• _Instructions to follow_
Please set down the data again exactly, minus the pictures.

(Extracted material)

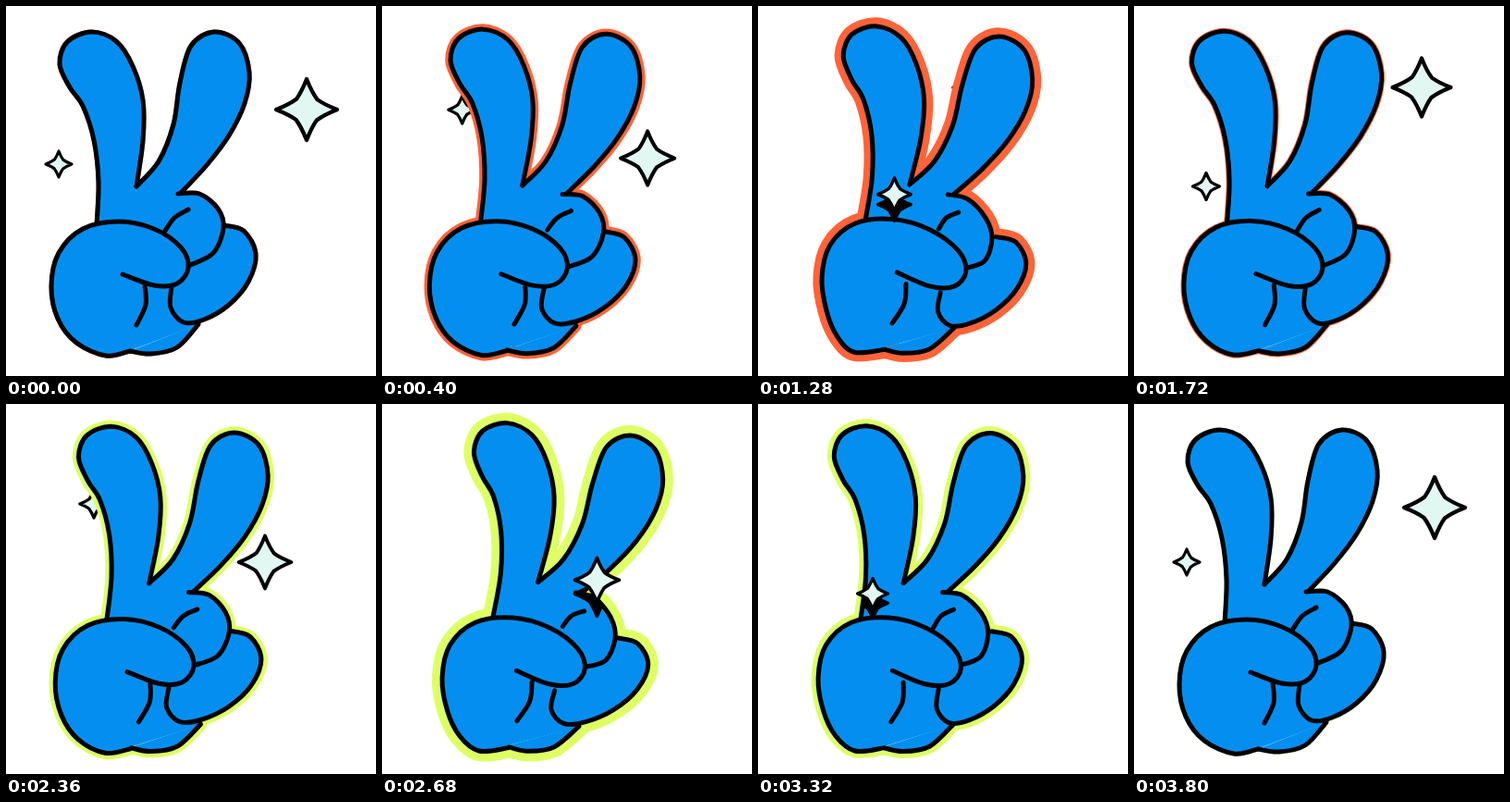
Write an HTML page that moves like this. It is 400x400 px and loops after 3840 ms.

```html
<!DOCTYPE html>
<html lang="en">
<head>
<meta charset="utf-8">
<title>Peace hand</title>
<style>
html, body { margin: 0; width: 100%; height: 100%; overflow: hidden; background: #fff; }
svg { display: block; width: 100vw; height: 100vh; }
</style>
</head>
<body>
<svg id="stage" viewBox="0 0 400 400" stroke-linecap="round" stroke-linejoin="round">
  <defs><clipPath id="handClip"></clipPath></defs>
  <path id="back"/>
  <g id="glow" fill="none"></g>
  <g id="hand"></g>
  <path id="shade" clip-path="url(#handClip)"/>
  <path id="front"/>
</svg>
<script>
const LOOP = 3840, CYCLE = 3800, HALF = CYCLE / 2, STEP = 40;
const BLUE = '#048ff0', PALE = '#e0f7f2', GLOWS = ['#ff6338', '#deff64'];
const SVG = 'http://www.w3.org/2000/svg';
const byId = id => document.getElementById(id);

// Motion rules: how far a resting point shifts at full swing.
const still = () => [0, 0];
const lean = (x, y) => [44 * (1 - (y / 373) ** 1.5), .1 * (x - 165)];
const slide = (x, y) => [(19 + .04 * (x - 125)) * (1 - (y / 375) ** 20), .07 * (x - 150)];
const bend = (x, y) => [.28 * (282 - y) - .1 * (x - 196), 2 + .25 * (x - 190)];
const follow = (x, y) => [.24 * (y - 203), 0];
const curl = (x, y) => [
  .22 * (x - 217) - .17 * (y - 296) - 11,
  .1 * (x - 217) - .1 * (y - 296) + 9
];
const trail = (x, y) => [21.6 - .15 * (x - 217) + .06 * (y - 296), -.06 * (x - 217)];

// Parts from bottom to top: kind, quick motion, late motion, key points.
const parts = [
  ['body', lean, still, [98,237, 141,195, 190,203, 225,240, 205,343, 134,370, 100,300]],
  ['outline', lean, still, [98,237, 100,190, 95,145, 83,108, 69,88, 58,63, 66,39, 92,28,
    119,38, 137,65, 148,102, 148,145, 141,195]],
  ['outline', lean, still, [141,195, 165,168, 181,128, 188,83, 200,43, 225,28, 252,40,
    263,72, 258,105, 241,140, 217,172, 189,202]],
  ['outline', lean, still, [134,373, 157,376, 185,369, 208,344]],
  ['outline', curl, trail, [235,237, 257,243, 270,268, 262,298, 241,323, 214,339,
    192,342, 178,326, 179,303]],
  ['outline', bend, follow, [186,203, 209,203, 229,219, 235,240, 224,267, 197,281]],
  ['crease', bend, follow, [197,220, 182,229, 172,243]],
  ['outline', still, slide, [134,373, 108,378, 76,364, 56,338, 49,303, 57,267, 83,241,
    122,233, 160,241, 189,261, 197,283, 185,300, 160,302, 126,290]],
  ['crease', lean, still, [150,302, 151,323, 141,345]]
].map(([kind, quick, late, flat]) => {
  const pts = [];
  for (let i = 0; i < flat.length; i += 2) pts.push([flat[i], flat[i + 1]]);
  const line = kind === 'body' ? BLUE : '#000';
  const els = [add('hand', kind === 'crease' ? 'none' : BLUE, line)];
  if (kind === 'outline') els.push(add('glow'));
  if (kind !== 'crease') els.push(add('handClip'));
  return { kind, quick, late, pts, els };
});

// Orbit stops: time, x, y. The first half passes in front of the hand.
const orbit = [
  [0, 325, 112], [460, 280, 171], [770, 234, 190], [1420, 124, 205],
  [1720, 78, 195], [HALF, 57, 171], [2360, 95, 108], [3620, 311, 88]
];

function add(parent, fill, stroke) {
  const el = document.createElementNS(SVG, 'path');
  if (fill) el.setAttribute('fill', fill);
  if (stroke) {
    el.setAttribute('stroke', stroke);
    el.setAttribute('stroke-width', 5);
  }
  return byId(parent).appendChild(el);
}

const fmt = p => p.map(v => v.toFixed(2)).join();

// Smooth open curve through points.
function curve(pts) {
  const at = i => pts[Math.max(0, Math.min(pts.length - 1, i))];
  const handle = (i, dir) => at(i).map((v, k) => v + dir * (at(i + 1)[k] - at(i - 1)[k]) / 6);
  let d = 'M' + fmt(pts[0]);
  for (let i = 1; i < pts.length; i++) {
    d += `C${fmt(handle(i - 1, 1))} ${fmt(handle(i, -1))} ${fmt(pts[i])}`;
  }
  return d;
}

const wave = t => (1 - Math.cos(2 * Math.PI * t / HALF)) / 2;

function drawPart({ kind, quick, late, pts, els }, sway, lag) {
  const moved = pts.map(([x, y]) => {
    const q = quick(x, y), l = late(x, y);
    return [x + q[0] * sway + l[0] * lag, y + q[1] * sway + l[1] * lag];
  });
  const d = kind === 'body' ? 'M' + moved.map(fmt).join('L') + 'Z' : curve(moved);
  for (const el of els) el.setAttribute('d', d);
}

function stop(i) {
  const n = orbit.length, turn = Math.floor(i / n);
  const [t, x, y] = orbit[i - turn * n];
  return [t + turn * CYCLE, x, y];
}

// Smooth periodic path through the stops; stars grow towards the right.
function orbitAt(time) {
  const t = time % CYCLE;
  let i = orbit.length - 1;
  while (orbit[i][0] > t) i--;
  const [a, b, c, d] = [-1, 0, 1, 2].map(k => stop(i + k));
  const h = c[0] - b[0], u = (t - b[0]) / h;
  const [x, y] = [1, 2].map(k => {
    const m0 = (c[k] - a[k]) / (c[0] - a[0]) * h;
    const m1 = (d[k] - b[k]) / (d[0] - b[0]) * h;
    const e = c[k] - b[k];
    return b[k] + u * (m0 + u * (3 * e - 2 * m0 - m1 + u * (m0 + m1 - 2 * e)));
  });
  return [x, y, 13.8 + 19.2 * ((x - 40) / 285) ** 1.6];
}

function drawStar(id, [x, y, r], fill) {
  let d = '';
  for (let k = 0; k < 4; k++) {
    const a = k * Math.PI / 2, c = Math.cos(a), s = Math.sin(a);
    const at = (px, py) => fmt([x + r * (px * c - py * s), y + r * (px * s + py * c)]) + ' ';
    d += (k ? 'L' : 'M') + at(0, -1) + 'Q' + at(.17, -.57) + at(.35, -.33)
      + 'Q' + at(.57, -.17) + at(1, 0);
  }
  const el = byId(id);
  el.setAttribute('d', d + 'Z');
  el.setAttribute('fill', fill);
  el.setAttribute('stroke', '#000');
  el.setAttribute('stroke-width', 2.3 + r * .06);
}

function draw(time) {
  const t = Math.floor(time % LOOP / STEP) * STEP;
  const swing = wave(t - 15);
  const sway = swing / .9, lag = (wave(t - 150) - .06) / .67;
  for (const part of parts) drawPart(part, sway, lag);

  const glow = byId('glow');
  glow.setAttribute('stroke', GLOWS[t < HALF ? 0 : 1]);
  glow.setAttribute('stroke-width', 5 + 19 * swing);

  const near = orbitAt(t % HALF), far = orbitAt(t % HALF + HALF);
  const [x, y, r] = near;
  drawStar('front', near, PALE);
  drawStar('back', far, PALE);
  drawStar('shade', [x, y + r * .62, r], '#000');
}

function tick(now) {
  draw(now);
  requestAnimationFrame(tick);
}
draw(0);
requestAnimationFrame(tick);
</script>
</body>
</html>
```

(End Extracted material)

• _Written answer_
Write an HTML page that moves like this. It is 400x400 px and loops after 3840 ms.

```html
<!DOCTYPE html>
<html lang="en">
<head>
<meta charset="utf-8">
<title>Peace hand</title>
<style>
html, body { margin: 0; width: 100%; height: 100%; overflow: hidden; background: #fff; }
svg { display: block; width: 100vw; height: 100vh; }
</style>
</head>
<body>
<svg id="stage" viewBox="0 0 400 400" stroke-linecap="round" stroke-linejoin="round">
  <defs><clipPath id="handClip"></clipPath></defs>
  <path id="back"/>
  <g id="glow" fill="none"></g>
  <g id="hand"></g>
  <path id="shade" clip-path="url(#handClip)"/>
  <path id="front"/>
</svg>
<script>
const LOOP = 3840, CYCLE = 3800, HALF = CYCLE / 2, STEP = 40;
const BLUE = '#048ff0', PALE = '#e0f7f2', GLOWS = ['#ff6338', '#deff64'];
const SVG = 'http://www.w3.org/2000/svg';
const byId = id => document.getElementById(id);

// Motion rules: how far a resting point shifts at full swing.
const still = () => [0, 0];
const lean = (x, y) => [44 * (1 - (y / 373) ** 1.5), .1 * (x - 165)];
const slide = (x, y) => [(19 + .04 * (x - 125)) * (1 - (y / 375) ** 20), .07 * (x - 150)];
const bend = (x, y) => [.28 * (282 - y) - .1 * (x - 196), 2 + .25 * (x - 190)];
const follow = (x, y) => [.24 * (y - 203), 0];
const curl = (x, y) => [
  .22 * (x - 217) - .17 * (y - 296) - 11,
  .1 * (x - 217) - .1 * (y - 296) + 9
];
const trail = (x, y) => [21.6 - .15 * (x - 217) + .06 * (y - 296), -.06 * (x - 217)];

// Parts from bottom to top: kind, quick motion, late motion, key points.
const parts = [
  ['body', lean, still, [98,237, 141,195, 190,203, 225,240, 205,343, 134,370, 100,300]],
  ['outline', lean, still, [98,237, 100,190, 95,145, 83,108, 69,88, 58,63, 66,39, 92,28,
    119,38, 137,65, 148,102, 148,145, 141,195]],
  ['outline', lean, still, [141,195, 165,168, 181,128, 188,83, 200,43, 225,28, 252,40,
    263,72, 258,105, 241,140, 217,172, 189,202]],
  ['outline', lean, still, [134,373, 157,376, 185,369, 208,344]],
  ['outline', curl, trail, [235,237, 257,243, 270,268, 262,298, 241,323, 214,339,
    192,342, 178,326, 179,303]],
  ['outline', bend, follow, [186,203, 209,203, 229,219, 235,240, 224,267, 197,281]],
  ['crease', bend, follow, [197,220, 182,229, 172,243]],
  ['outline', still, slide, [134,373, 108,378, 76,364, 56,338, 49,303, 57,267, 83,241,
    122,233, 160,241, 189,261, 197,283, 185,300, 160,302, 126,290]],
  ['crease', lean, still, [150,302, 151,323, 141,345]]
].map(([kind, quick, late, flat]) => {
  const pts = [];
  for (let i = 0; i < flat.length; i += 2) pts.push([flat[i], flat[i + 1]]);
  const line = kind === 'body' ? BLUE : '#000';
  const els = [add('hand', kind === 'crease' ? 'none' : BLUE, line)];
  if (kind === 'outline') els.push(add('glow'));
  if (kind !== 'crease') els.push(add('handClip'));
  return { kind, quick, late, pts, els };
});

// Orbit stops: time, x, y. The first half passes in front of the hand.
const orbit = [
  [0, 325, 112], [460, 280, 171], [770, 234, 190], [1420, 124, 205],
  [1720, 78, 195], [HALF, 57, 171], [2360, 95, 108], [3620, 311, 88]
];

function add(parent, fill, stroke) {
  const el = document.createElementNS(SVG, 'path');
  if (fill) el.setAttribute('fill', fill);
  if (stroke) {
    el.setAttribute('stroke', stroke);
    el.setAttribute('stroke-width', 5);
  }
  return byId(parent).appendChild(el);
}

const fmt = p => p.map(v => v.toFixed(2)).join();

// Smooth open curve through points.
function curve(pts) {
  const at = i => pts[Math.max(0, Math.min(pts.length - 1, i))];
  const handle = (i, dir) => at(i).map((v, k) => v + dir * (at(i + 1)[k] - at(i - 1)[k]) / 6);
  let d = 'M' + fmt(pts[0]);
  for (let i = 1; i < pts.length; i++) {
    d += `C${fmt(handle(i - 1, 1))} ${fmt(handle(i, -1))} ${fmt(pts[i])}`;
  }
  return d;
}

const wave = t => (1 - Math.cos(2 * Math.PI * t / HALF)) / 2;

function drawPart({ kind, quick, late, pts, els }, sway, lag) {
  const moved = pts.map(([x, y]) => {
    const q = quick(x, y), l = late(x, y);
    return [x + q[0] * sway + l[0] * lag, y + q[1] * sway + l[1] * lag];
  });
  const d = kind === 'body' ? 'M' + moved.map(fmt).join('L') + 'Z' : curve(moved);
  for (const el of els) el.setAttribute('d', d);
}

function stop(i) {
  const n = orbit.length, turn = Math.floor(i / n);
  const [t, x, y] = orbit[i - turn * n];
  return [t + turn * CYCLE, x, y];
}

// Smooth periodic path through the stops; stars grow towards the right.
function orbitAt(time) {
  const t = time % CYCLE;
  let i = orbit.length - 1;
  while (orbit[i][0] > t) i--;
  const [a, b, c, d] = [-1, 0, 1, 2].map(k => stop(i + k));
  const h = c[0] - b[0], u = (t - b[0]) / h;
  const [x, y] = [1, 2].map(k => {
    const m0 = (c[k] - a[k]) / (c[0] - a[0]) * h;
    const m1 = (d[k] - b[k]) / (d[0] - b[0]) * h;
    const e = c[k] - b[k];
    return b[k] + u * (m0 + u * (3 * e - 2 * m0 - m1 + u * (m0 + m1 - 2 * e)));
  });
  return [x, y, 13.8 + 19.2 * ((x - 40) / 285) ** 1.6];
}

function drawStar(id, [x, y, r], fill) {
  let d = '';
  for (let k = 0; k < 4; k++) {
    const a = k * Math.PI / 2, c = Math.cos(a), s = Math.sin(a);
    const at = (px, py) => fmt([x + r * (px * c - py * s), y + r * (px * s + py * c)]) + ' ';
    d += (k ? 'L' : 'M') + at(0, -1) + 'Q' + at(.17, -.57) + at(.35, -.33)
      + 'Q' + at(.57, -.17) + at(1, 0);
  }
  const el = byId(id);
  el.setAttribute('d', d + 'Z');
  el.setAttribute('fill', fill);
  el.setAttribute('stroke', '#000');
  el.setAttribute('stroke-width', 2.3 + r * .06);
}

function draw(time) {
  const t = Math.floor(time % LOOP / STEP) * STEP;
  const swing = wave(t - 15);
  const sway = swing / .9, lag = (wave(t - 150) - .06) / .67;
  for (const part of parts) drawPart(part, sway, lag);

  const glow = byId('glow');
  glow.setAttribute('stroke', GLOWS[t < HALF ? 0 : 1]);
  glow.setAttribute('stroke-width', 5 + 19 * swing);

  const near = orbitAt(t % HALF), far = orbitAt(t % HALF + HALF);
  const [x, y, r] = near;
  drawStar('front', near, PALE);
  drawStar('back', far, PALE);
  drawStar('shade', [x, y + r * .62, r], '#000');
}

function tick(now) {
  draw(now);
  requestAnimationFrame(tick);
}
draw(0);
requestAnimationFrame(tick);
</script>
</body>
</html>
```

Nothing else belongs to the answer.